▶ **TASK GOAL**
Copy out all the lines of the data that hold the word "bold".
*** Opening of MATERIAL SHOWN ***
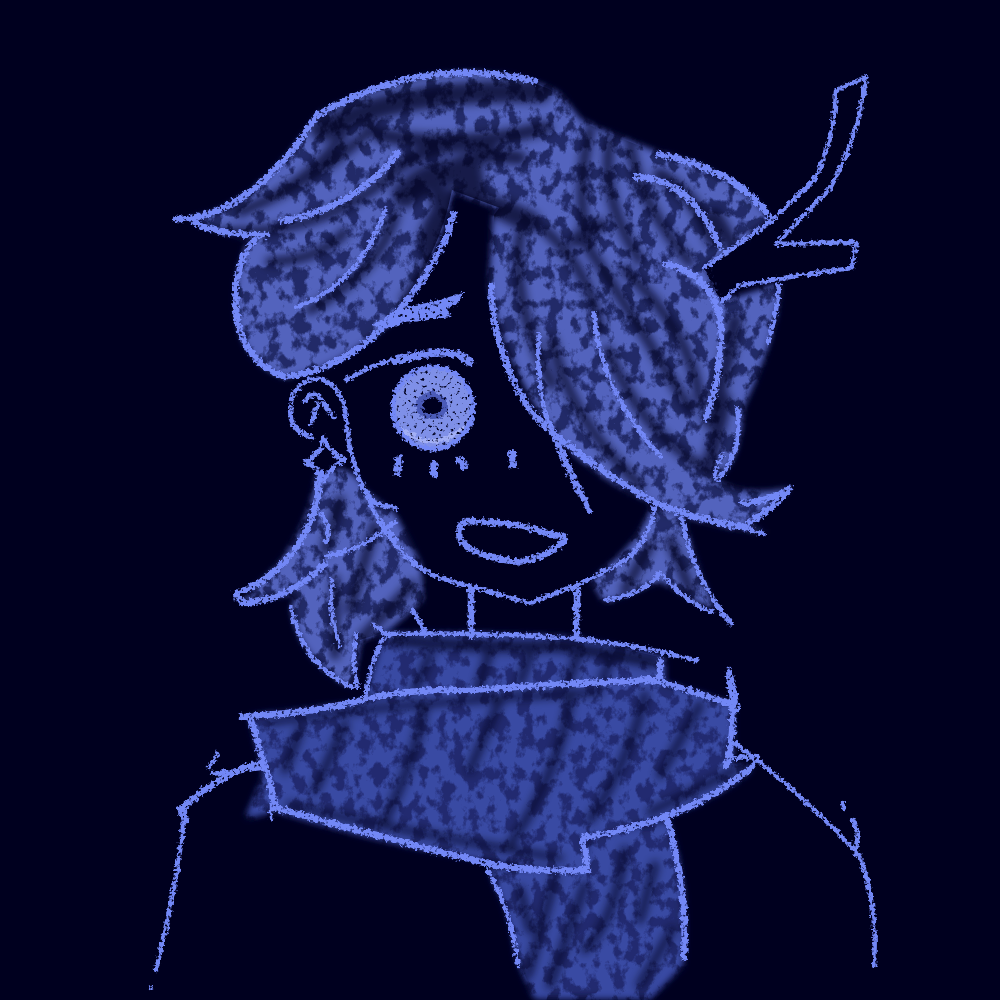
<!DOCTYPE html>
<html lang="en">
<head>
<meta charset="utf-8">
<title>Chalk portrait in blue</title>
<style>
:root{--night:#00001f;--chalk:#7388f6;--hair:#5363bd;--hair-base:#232c68;--scarf:#394aa3;--scarf-base:#202b70;--iris:#7f90e8}
html,body{margin:0;background:var(--night);overflow:hidden}
svg{display:block;width:1000px;height:1000px}
.backdrop{fill:var(--night)}
.hair-base{fill:var(--hair-base);filter:url(#soft)}
.hair-grain{fill:var(--hair);filter:url(#grain)}
.scarf-base{fill:var(--scarf-base);filter:url(#soft)}
.scarf-grain{fill:var(--scarf);filter:url(#grain)}
.shade{fill:none;stroke:var(--night);stroke-linecap:round;stroke-width:10;opacity:.72;filter:url(#smudge)}
.lines{fill:none;stroke:var(--chalk);stroke-width:6.5;stroke-linecap:round;stroke-linejoin:round;filter:url(#chalk)}
.thin{stroke-width:4.5}
.bold{stroke-width:8}
.solid{fill:var(--chalk);stroke:none}
.dark{fill:var(--night)}
</style>
</head>
<body>
<svg viewBox="0 0 1000 1000" role="img" aria-label="Chalk drawing of a figure with swept hair, one visible eye, a branch antler and a wide scarf">
<defs>
<filter id="soft" x="-5%" y="-5%" width="110%" height="110%"><feGaussianBlur stdDeviation="4"/></filter>
<filter id="smudge" filterUnits="userSpaceOnUse" x="0" y="0" width="1000" height="1000"><feGaussianBlur stdDeviation="4"/></filter>
<filter id="grain" filterUnits="userSpaceOnUse" x="0" y="0" width="1000" height="1000" color-interpolation-filters="sRGB">
<feTurbulence type="fractalNoise" baseFrequency="0.075 0.06" numOctaves="5" seed="8" result="noise"/>
<feColorMatrix in="noise" values="0 0 0 0 0  0 0 0 0 0  0 0 0 0 0  6 0 0 0 -2.25" result="mask"/>
<feGaussianBlur in="SourceGraphic" stdDeviation="3" result="shape"/>
<feComposite in="shape" in2="mask" operator="in"/>
</filter>
<filter id="chalk" filterUnits="userSpaceOnUse" x="0" y="0" width="1000" height="1000" color-interpolation-filters="sRGB">
<feTurbulence type="fractalNoise" baseFrequency="0.28" numOctaves="2" seed="3" result="noise"/>
<feDisplacementMap in="SourceGraphic" in2="noise" scale="7" xChannelSelector="R" yChannelSelector="G" result="rough"/>
<feColorMatrix in="noise" values="0 0 0 0 0  0 0 0 0 0  0 0 0 0 0  0 0 7 0 -1.7" result="speckle"/>
<feComposite in="rough" in2="speckle" operator="in"/>
</filter>
<path id="hair-left" d="M190 219C250 210 290 155 320 114C370 90 420 74 470 73Q525 74 560 95L580 120L560 165L500 208L452 190Q440 255 390 322Q330 372 285 377Q238 360 237 305Q236 262 252 238Q220 232 190 219Z"/>
<path id="hair-right" d="M560 110L600 130L655 152Q735 172 770 220L704 268L724 302L780 284Q775 340 742 408Q740 465 712 480Q745 500 790 488L742 525L768 532Q700 525 655 503Q600 480 560 440Q505 365 490 285L494 215L520 180Z"/>
<path id="hair-low-left" d="M318 475Q350 460 365 492L395 515L420 565L422 600L385 632L360 640L352 687Q300 660 292 608L300 592L240 600Q305 555 318 475Z"/>
<path id="hair-low-right" d="M652 508L682 516Q692 560 714 610L660 580L605 602L592 580Q640 545 652 508Z"/>
<path id="scarf-collar" d="M386 634Q480 632 575 638L664 658V682L366 696Z"/>
<path id="scarf-wrap" d="M250 716Q350 706 430 690L655 680L732 704V765L752 768Q700 815 585 838L588 870Q440 862 275 810L246 818L265 775Z"/>
<path id="scarf-tail" d="M488 870L588 868L590 838L668 822Q690 890 682 965L650 998H535L518 960Q510 905 488 870Z"/>
<clipPath id="hair-area"><use href="#hair-left"/><use href="#hair-right"/><use href="#hair-low-left"/><use href="#hair-low-right"/></clipPath>
<clipPath id="scarf-area"><use href="#scarf-collar"/><use href="#scarf-wrap"/><use href="#scarf-tail"/></clipPath>
</defs>

<rect class="backdrop" width="1000" height="1000"/>

<g id="hair">
<g class="hair-base"><use href="#hair-left"/><use href="#hair-right"/><use href="#hair-low-left"/><use href="#hair-low-right"/></g>
<g class="hair-grain"><use href="#hair-left"/><use href="#hair-right"/><use href="#hair-low-left"/><use href="#hair-low-right"/></g>
<g clip-path="url(#hair-area)">
<g class="shade">
<path stroke-width="22" d="M322 130Q400 88 540 92"/>
<path d="M240 212Q320 180 372 128M225 232Q330 235 402 165M268 200Q330 165 350 120"/>
<path d="M380 135Q460 150 545 128M400 165Q440 140 490 145M430 180Q470 150 520 158" style="stroke-width:14"/>
<path d="M405 195Q435 165 470 175L475 200Q440 200 430 245" style="stroke-width:26"/>
<path d="M440 198L500 208L530 222" style="stroke-width:22"/>
<path d="M310 310Q380 270 395 215M270 262Q320 260 345 232M405 300Q440 250 445 215"/>
<path d="M590 130Q575 190 588 245M610 140Q600 200 640 260M630 145Q640 205 690 262M520 235Q510 300 552 385M545 230Q590 270 600 330M580 235Q630 310 690 410M625 270Q690 330 700 400M552 340Q570 420 640 485M608 350Q640 430 700 465"/>
<path d="M575 240L600 225M660 175Q700 200 712 240M715 215L735 250M735 320Q725 380 708 420M725 400L708 470" style="stroke-width:14"/>
<path d="M340 500L325 550M375 525L350 610M335 580V655M412 585L360 640M650 545L625 590M670 540L690 590"/>
</g>
</g>
</g>

<g id="scarf">
<g class="scarf-base"><use href="#scarf-collar"/><use href="#scarf-wrap"/><use href="#scarf-tail"/></g>
<g class="scarf-grain"><use href="#scarf-collar"/><use href="#scarf-wrap"/><use href="#scarf-tail"/></g>
<g clip-path="url(#scarf-area)">
<g class="shade" style="stroke-width:8">
<path d="M395 640Q470 648 560 646L655 662" style="stroke-width:12"/>
<path d="M430 655L415 690M490 650L478 690M530 655L520 682M578 655L568 682M610 660L602 682"/>
<path d="M300 730L285 770M345 725L315 790M425 705Q415 760 385 820M500 700L470 770M570 700Q560 770 510 845M645 695Q630 760 590 820M700 705L660 775M735 770L650 812"/>
<path d="M270 722Q400 702 600 692M290 805Q420 835 560 858" style="stroke-width:7"/>
<path d="M555 878L528 975M585 885L550 985M625 850Q615 920 585 950M655 865L640 920M672 930L640 985M520 890L530 930"/>
</g>
</g>
</g>

<g id="hair-outline" class="lines">
<path d="M176 219Q210 220 250 192Q285 165 318 114Q400 70 470 73Q505 73 535 81"/>
<path d="M196 224Q225 236 266 235M282 221Q355 208 398 153" />
<path class="thin" d="M296 307Q360 285 386 208"/>
<path d="M254 240Q230 270 237 318Q244 362 285 377Q345 370 392 318Q440 265 454 214"/>
<path d="M491 286Q492 350 530 410Q565 450 655 503Q700 520 742 527Q775 508 790 488M742 503Q765 503 790 488"/>
<path class="thin" d="M539 335Q535 390 552 432Q570 480 590 512L548 420M594 314Q600 390 660 456M740 527L764 534"/>
<path d="M658 154Q740 170 772 220M637 177Q690 178 720 247M666 264Q715 275 721 325Q722 375 706 418"/>
<path class="thin" d="M779 285Q777 315 768 343M737 408Q744 450 718 480L714 475L722 455"/>
<path d="M318 474Q322 505 300 542Q275 580 236 594L242 603Q285 602 325 564"/>
<path class="thin" d="M325 556Q360 552 395 522M322 515Q332 530 326 542M332 580Q328 615 340 645M291 608Q302 665 352 687M358 688Q350 660 357 634M413 610L424 630"/>
<path d="M682 518Q692 575 731 624M605 600Q645 595 660 572Q688 605 712 612" class="thin"/>
</g>

<g id="antler" class="lines">
<path class="dark thin" d="M704 268L770 222L814 180Q835 140 836 90L866 77Q858 140 829 190L776 244L856 242L852 268Q795 275 738 286L722 302"/>
</g>

<g id="face" class="lines">
<path class="thin" d="M312 438Q286 430 291 402Q298 376 322 379Q344 388 346 420Q350 465 370 502Q395 560 440 578L530 603Q600 578 632 555Q648 537 655 508"/>
<path class="thin" d="M304 402Q313 387 323 402L334 418M318 404L311 424"/>
<path class="dark thin" d="M324 438Q329 453 345 460Q330 466 324 480Q320 467 304 462Q321 455 324 438Z"/>
<path class="thin" d="M360 485L376 504L396 508M380 522L396 540"/>
<path class="solid" d="M372 325L408 306Q440 302 465 291L456 305L447 309L451 317L405 323Q388 331 372 325Z"/>
<path class="thin" d="M346 380Q390 355 430 353"/>
<path class="bold" d="M396 361Q455 343 470 363"/>
<g id="eye">
<ellipse cx="433" cy="408" rx="40" ry="41" fill="var(--iris)" style="stroke-width:5"/>
<path d="M404 430Q432 454 463 428" stroke="#a2aff5" style="stroke-width:4"/>
<ellipse cx="432" cy="406" rx="13" ry="11" class="dark" style="stroke:#4b5bb8;stroke-width:6"/>
</g>
<g id="freckles" class="bold"><path d="M399 460L397 472M434 465V474M459 460L464 466M512 454L513 465"/></g>
<path id="mouth" d="M466 521Q515 521 565 538Q555 555 518 562Q472 556 460 540Q457 525 466 521Z"/>
</g>

<g id="neck" class="lines"><path d="M471 588V636M577 588V636"/></g>

<g id="scarf-outline" class="lines">
<path d="M366 694Q372 655 386 634Q470 632 545 637Q630 641 697 661M374 625L388 635" class="thin"/>
<path d="M660 660V680M242 716Q310 714 360 700Q410 688 470 690Q590 682 655 680L732 704"/>
<path d="M250 718L268 775L276 808Q430 850 490 864Q540 873 588 870L583 842M583 838Q690 820 752 767"/>
<path d="M726 766Q737 735 729 670L737 710M668 822Q688 890 684 958"/>
<path class="thin" d="M487 870Q512 910 518 966M271 805V819"/>
</g>

<g id="shoulders" class="lines">
<path d="M262 763Q225 770 180 810L186 820"/>
<path d="M212 774L260 768M209 768L218 753" class="thin"/>
<path class="thin" d="M185 812Q177 880 164 935L156 970M151 987V988"/>
<path d="M733 742L760 762Q820 812 858 854Q878 900 874 965" class="thin"/>
<path d="M730 758L758 757L750 768M856 850L858 832L852 820" class="thin"/>
<path d="M843 803L844 808" class="thin"/>
</g>
</svg>
</body>
</html>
*** Close of MATERIAL SHOWN ***
▶ **TASK ANSWER**
.bold{stroke-width:8}
<path class="bold" d="M396 361Q455 343 470 363"/>
<g id="freckles" class="bold"><path d="M399 460L397 472M434 465V474M459 460L464 466M512 454L513 465"/></g>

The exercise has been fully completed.